Your objective: Go through the data below and return each line where the string "opacity" appears.

Material to process:
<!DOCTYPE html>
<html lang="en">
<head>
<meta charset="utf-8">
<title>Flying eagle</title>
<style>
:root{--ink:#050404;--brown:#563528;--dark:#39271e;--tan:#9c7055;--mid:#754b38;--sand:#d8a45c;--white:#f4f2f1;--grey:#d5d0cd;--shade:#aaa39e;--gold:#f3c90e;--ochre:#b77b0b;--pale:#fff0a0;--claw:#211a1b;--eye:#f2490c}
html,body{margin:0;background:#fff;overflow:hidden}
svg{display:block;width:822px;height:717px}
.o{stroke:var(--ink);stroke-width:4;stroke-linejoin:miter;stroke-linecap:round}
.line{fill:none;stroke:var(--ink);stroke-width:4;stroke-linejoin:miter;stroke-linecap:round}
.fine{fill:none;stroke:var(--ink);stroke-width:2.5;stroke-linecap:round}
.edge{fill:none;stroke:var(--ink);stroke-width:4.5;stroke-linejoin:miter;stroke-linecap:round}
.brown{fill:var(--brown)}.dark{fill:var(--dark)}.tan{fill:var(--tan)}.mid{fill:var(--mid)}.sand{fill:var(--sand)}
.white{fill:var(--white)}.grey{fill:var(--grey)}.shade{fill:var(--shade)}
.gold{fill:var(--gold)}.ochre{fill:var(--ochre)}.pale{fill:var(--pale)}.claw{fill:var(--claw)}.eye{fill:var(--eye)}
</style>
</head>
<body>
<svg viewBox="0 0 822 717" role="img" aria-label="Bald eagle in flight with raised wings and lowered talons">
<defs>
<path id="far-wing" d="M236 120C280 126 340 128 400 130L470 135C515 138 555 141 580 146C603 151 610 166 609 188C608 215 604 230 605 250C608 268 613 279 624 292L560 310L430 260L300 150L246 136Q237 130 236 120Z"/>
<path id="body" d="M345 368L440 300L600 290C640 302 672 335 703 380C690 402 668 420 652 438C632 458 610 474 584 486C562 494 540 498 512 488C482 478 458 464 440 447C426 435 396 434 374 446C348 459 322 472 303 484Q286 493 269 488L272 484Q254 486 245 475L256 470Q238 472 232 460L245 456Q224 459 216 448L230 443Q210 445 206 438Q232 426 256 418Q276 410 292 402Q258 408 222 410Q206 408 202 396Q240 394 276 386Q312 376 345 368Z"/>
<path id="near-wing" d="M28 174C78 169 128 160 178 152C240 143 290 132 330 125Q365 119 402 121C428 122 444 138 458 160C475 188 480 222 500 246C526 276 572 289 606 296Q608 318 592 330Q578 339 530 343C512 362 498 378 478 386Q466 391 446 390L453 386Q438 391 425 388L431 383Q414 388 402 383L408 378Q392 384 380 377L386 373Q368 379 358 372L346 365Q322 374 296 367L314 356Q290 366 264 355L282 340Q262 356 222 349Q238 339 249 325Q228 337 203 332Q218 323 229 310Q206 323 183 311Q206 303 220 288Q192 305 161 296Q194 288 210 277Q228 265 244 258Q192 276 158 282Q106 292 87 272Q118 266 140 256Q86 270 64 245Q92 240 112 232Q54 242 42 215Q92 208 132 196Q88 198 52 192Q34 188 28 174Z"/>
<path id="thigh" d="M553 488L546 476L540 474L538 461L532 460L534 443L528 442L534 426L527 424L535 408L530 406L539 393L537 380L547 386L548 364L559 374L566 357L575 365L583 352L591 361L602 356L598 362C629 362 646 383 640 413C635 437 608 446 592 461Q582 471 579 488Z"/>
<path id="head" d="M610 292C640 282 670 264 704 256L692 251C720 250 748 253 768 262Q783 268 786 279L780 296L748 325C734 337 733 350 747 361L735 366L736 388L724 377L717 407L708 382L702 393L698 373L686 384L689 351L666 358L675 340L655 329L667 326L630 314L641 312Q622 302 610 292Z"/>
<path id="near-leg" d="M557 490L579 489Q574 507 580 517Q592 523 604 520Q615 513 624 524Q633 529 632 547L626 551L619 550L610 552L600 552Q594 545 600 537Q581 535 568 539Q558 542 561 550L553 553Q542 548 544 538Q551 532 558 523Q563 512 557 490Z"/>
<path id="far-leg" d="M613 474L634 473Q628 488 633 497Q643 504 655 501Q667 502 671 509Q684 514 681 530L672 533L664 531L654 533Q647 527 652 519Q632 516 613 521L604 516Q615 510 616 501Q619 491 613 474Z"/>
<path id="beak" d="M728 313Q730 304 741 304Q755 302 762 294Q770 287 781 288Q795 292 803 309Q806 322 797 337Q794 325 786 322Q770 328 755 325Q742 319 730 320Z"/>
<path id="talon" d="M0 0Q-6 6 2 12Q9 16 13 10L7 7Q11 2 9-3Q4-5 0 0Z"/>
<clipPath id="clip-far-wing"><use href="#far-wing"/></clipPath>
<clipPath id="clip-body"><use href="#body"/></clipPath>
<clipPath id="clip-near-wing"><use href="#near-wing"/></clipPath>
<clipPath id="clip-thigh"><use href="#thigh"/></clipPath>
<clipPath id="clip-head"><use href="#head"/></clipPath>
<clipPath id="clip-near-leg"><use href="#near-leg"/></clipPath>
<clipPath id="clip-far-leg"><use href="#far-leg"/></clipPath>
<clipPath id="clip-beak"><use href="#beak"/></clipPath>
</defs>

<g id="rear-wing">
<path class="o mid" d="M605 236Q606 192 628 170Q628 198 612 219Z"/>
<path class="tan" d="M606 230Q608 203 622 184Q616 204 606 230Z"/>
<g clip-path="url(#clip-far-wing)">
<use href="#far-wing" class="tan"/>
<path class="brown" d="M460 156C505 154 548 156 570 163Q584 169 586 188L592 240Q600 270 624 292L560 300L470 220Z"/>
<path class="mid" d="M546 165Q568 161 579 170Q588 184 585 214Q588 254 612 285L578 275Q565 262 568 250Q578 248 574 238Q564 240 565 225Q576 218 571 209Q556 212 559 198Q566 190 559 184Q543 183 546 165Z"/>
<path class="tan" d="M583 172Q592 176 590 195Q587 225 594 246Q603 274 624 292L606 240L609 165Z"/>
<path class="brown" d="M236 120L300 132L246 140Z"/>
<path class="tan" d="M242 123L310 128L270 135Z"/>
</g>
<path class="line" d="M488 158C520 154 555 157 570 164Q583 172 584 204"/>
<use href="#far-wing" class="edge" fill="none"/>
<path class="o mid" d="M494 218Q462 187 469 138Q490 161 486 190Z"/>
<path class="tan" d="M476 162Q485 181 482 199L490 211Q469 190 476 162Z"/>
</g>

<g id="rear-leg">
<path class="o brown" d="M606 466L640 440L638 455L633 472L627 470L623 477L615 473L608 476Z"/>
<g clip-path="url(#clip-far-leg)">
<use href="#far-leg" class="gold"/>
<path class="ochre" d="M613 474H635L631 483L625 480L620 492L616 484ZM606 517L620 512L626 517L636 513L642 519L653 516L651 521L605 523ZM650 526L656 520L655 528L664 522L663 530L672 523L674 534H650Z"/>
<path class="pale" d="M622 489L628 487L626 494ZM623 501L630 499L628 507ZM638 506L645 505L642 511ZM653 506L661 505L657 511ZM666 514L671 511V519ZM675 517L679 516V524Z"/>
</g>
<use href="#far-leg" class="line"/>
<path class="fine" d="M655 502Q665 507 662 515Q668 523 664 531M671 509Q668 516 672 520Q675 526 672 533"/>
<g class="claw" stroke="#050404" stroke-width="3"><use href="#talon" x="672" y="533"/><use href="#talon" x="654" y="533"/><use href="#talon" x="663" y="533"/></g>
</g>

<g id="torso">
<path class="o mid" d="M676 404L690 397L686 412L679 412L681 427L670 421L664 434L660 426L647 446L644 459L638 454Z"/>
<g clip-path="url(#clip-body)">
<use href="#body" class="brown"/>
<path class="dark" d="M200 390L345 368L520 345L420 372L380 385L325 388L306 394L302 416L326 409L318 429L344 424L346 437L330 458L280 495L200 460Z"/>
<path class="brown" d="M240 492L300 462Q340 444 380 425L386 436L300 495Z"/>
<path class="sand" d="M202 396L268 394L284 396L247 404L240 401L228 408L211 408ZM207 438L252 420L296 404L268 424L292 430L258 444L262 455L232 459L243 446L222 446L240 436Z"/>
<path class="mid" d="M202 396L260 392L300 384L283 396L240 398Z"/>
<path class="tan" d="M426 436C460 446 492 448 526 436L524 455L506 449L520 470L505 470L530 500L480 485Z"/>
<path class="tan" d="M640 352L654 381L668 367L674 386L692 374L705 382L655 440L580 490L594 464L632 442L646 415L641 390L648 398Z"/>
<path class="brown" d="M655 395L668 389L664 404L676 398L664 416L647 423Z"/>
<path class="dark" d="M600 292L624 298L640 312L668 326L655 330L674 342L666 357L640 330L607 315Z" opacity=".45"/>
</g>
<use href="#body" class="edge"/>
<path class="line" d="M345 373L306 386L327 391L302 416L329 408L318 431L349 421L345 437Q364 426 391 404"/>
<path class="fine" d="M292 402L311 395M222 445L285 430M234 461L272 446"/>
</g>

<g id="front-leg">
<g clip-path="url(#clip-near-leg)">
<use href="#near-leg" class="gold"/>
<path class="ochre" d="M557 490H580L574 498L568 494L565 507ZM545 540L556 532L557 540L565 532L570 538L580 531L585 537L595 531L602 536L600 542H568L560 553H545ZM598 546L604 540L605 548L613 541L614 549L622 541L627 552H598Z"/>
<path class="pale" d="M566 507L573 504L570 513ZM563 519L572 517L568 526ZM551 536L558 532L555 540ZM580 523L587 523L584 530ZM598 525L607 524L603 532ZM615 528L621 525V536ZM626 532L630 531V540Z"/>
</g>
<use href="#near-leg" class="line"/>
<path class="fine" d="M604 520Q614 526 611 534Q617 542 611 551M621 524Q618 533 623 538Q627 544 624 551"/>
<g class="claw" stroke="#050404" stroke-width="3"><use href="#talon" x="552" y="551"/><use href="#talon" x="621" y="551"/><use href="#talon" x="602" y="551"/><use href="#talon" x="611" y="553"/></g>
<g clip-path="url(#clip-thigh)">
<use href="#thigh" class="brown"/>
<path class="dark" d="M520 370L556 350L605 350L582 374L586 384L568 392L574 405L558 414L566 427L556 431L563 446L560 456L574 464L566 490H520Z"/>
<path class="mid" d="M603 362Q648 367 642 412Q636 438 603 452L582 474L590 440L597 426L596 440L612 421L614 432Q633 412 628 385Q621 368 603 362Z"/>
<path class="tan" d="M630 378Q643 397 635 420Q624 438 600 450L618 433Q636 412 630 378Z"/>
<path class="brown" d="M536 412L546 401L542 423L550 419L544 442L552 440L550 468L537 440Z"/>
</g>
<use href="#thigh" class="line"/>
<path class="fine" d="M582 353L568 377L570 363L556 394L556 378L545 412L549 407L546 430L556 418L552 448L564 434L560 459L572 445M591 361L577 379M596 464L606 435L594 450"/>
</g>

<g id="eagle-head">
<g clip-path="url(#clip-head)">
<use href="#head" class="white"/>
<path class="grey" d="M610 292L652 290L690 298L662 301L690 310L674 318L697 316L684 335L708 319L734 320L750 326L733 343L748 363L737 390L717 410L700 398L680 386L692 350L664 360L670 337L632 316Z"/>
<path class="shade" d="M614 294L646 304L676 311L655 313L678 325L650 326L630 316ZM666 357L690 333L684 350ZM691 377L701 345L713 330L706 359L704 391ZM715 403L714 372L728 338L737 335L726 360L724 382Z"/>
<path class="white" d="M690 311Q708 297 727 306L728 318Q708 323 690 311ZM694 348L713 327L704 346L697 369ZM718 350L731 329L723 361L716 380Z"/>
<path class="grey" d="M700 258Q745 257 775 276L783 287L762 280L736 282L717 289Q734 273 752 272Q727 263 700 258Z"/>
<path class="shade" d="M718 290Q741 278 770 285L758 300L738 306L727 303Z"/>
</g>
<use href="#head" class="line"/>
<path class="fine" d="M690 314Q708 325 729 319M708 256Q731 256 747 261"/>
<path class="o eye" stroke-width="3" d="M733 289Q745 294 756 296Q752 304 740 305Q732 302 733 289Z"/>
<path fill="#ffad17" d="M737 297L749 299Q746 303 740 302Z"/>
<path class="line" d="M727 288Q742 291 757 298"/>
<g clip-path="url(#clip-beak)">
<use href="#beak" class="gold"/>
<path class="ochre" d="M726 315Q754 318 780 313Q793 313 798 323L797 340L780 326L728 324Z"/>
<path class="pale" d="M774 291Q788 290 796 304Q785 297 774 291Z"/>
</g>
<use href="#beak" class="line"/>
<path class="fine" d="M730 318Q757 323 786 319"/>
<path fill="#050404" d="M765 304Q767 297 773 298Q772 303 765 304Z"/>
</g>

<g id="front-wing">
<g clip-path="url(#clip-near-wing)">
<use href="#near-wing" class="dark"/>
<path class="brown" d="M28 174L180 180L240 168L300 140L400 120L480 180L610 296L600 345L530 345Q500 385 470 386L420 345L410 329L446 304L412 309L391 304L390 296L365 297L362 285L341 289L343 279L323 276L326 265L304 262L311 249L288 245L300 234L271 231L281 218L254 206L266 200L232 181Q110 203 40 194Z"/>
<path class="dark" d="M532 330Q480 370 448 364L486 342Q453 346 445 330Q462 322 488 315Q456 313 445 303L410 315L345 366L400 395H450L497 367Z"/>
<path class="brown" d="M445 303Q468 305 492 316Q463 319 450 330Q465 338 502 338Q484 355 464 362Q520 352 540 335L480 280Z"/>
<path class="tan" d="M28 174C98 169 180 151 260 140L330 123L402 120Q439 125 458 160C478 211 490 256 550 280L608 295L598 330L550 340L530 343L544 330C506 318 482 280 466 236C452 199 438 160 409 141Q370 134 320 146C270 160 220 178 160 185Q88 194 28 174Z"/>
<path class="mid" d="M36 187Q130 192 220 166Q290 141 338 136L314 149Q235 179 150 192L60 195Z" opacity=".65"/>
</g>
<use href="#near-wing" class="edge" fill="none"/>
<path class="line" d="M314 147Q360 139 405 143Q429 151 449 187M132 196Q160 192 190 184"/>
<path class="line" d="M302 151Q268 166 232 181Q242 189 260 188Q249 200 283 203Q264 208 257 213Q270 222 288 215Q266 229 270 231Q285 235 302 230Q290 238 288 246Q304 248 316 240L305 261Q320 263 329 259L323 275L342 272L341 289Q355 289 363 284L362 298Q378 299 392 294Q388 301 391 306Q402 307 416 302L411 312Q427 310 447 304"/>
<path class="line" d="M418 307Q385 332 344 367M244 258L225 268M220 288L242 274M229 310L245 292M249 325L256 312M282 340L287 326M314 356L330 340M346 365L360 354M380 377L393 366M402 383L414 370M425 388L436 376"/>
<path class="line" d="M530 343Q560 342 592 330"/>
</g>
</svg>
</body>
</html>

Exercise answer:
<path class="dark" d="M600 292L624 298L640 312L668 326L655 330L674 342L666 357L640 330L607 315Z" opacity=".45"/>
<path class="mid" d="M36 187Q130 192 220 166Q290 141 338 136L314 149Q235 179 150 192L60 195Z" opacity=".65"/>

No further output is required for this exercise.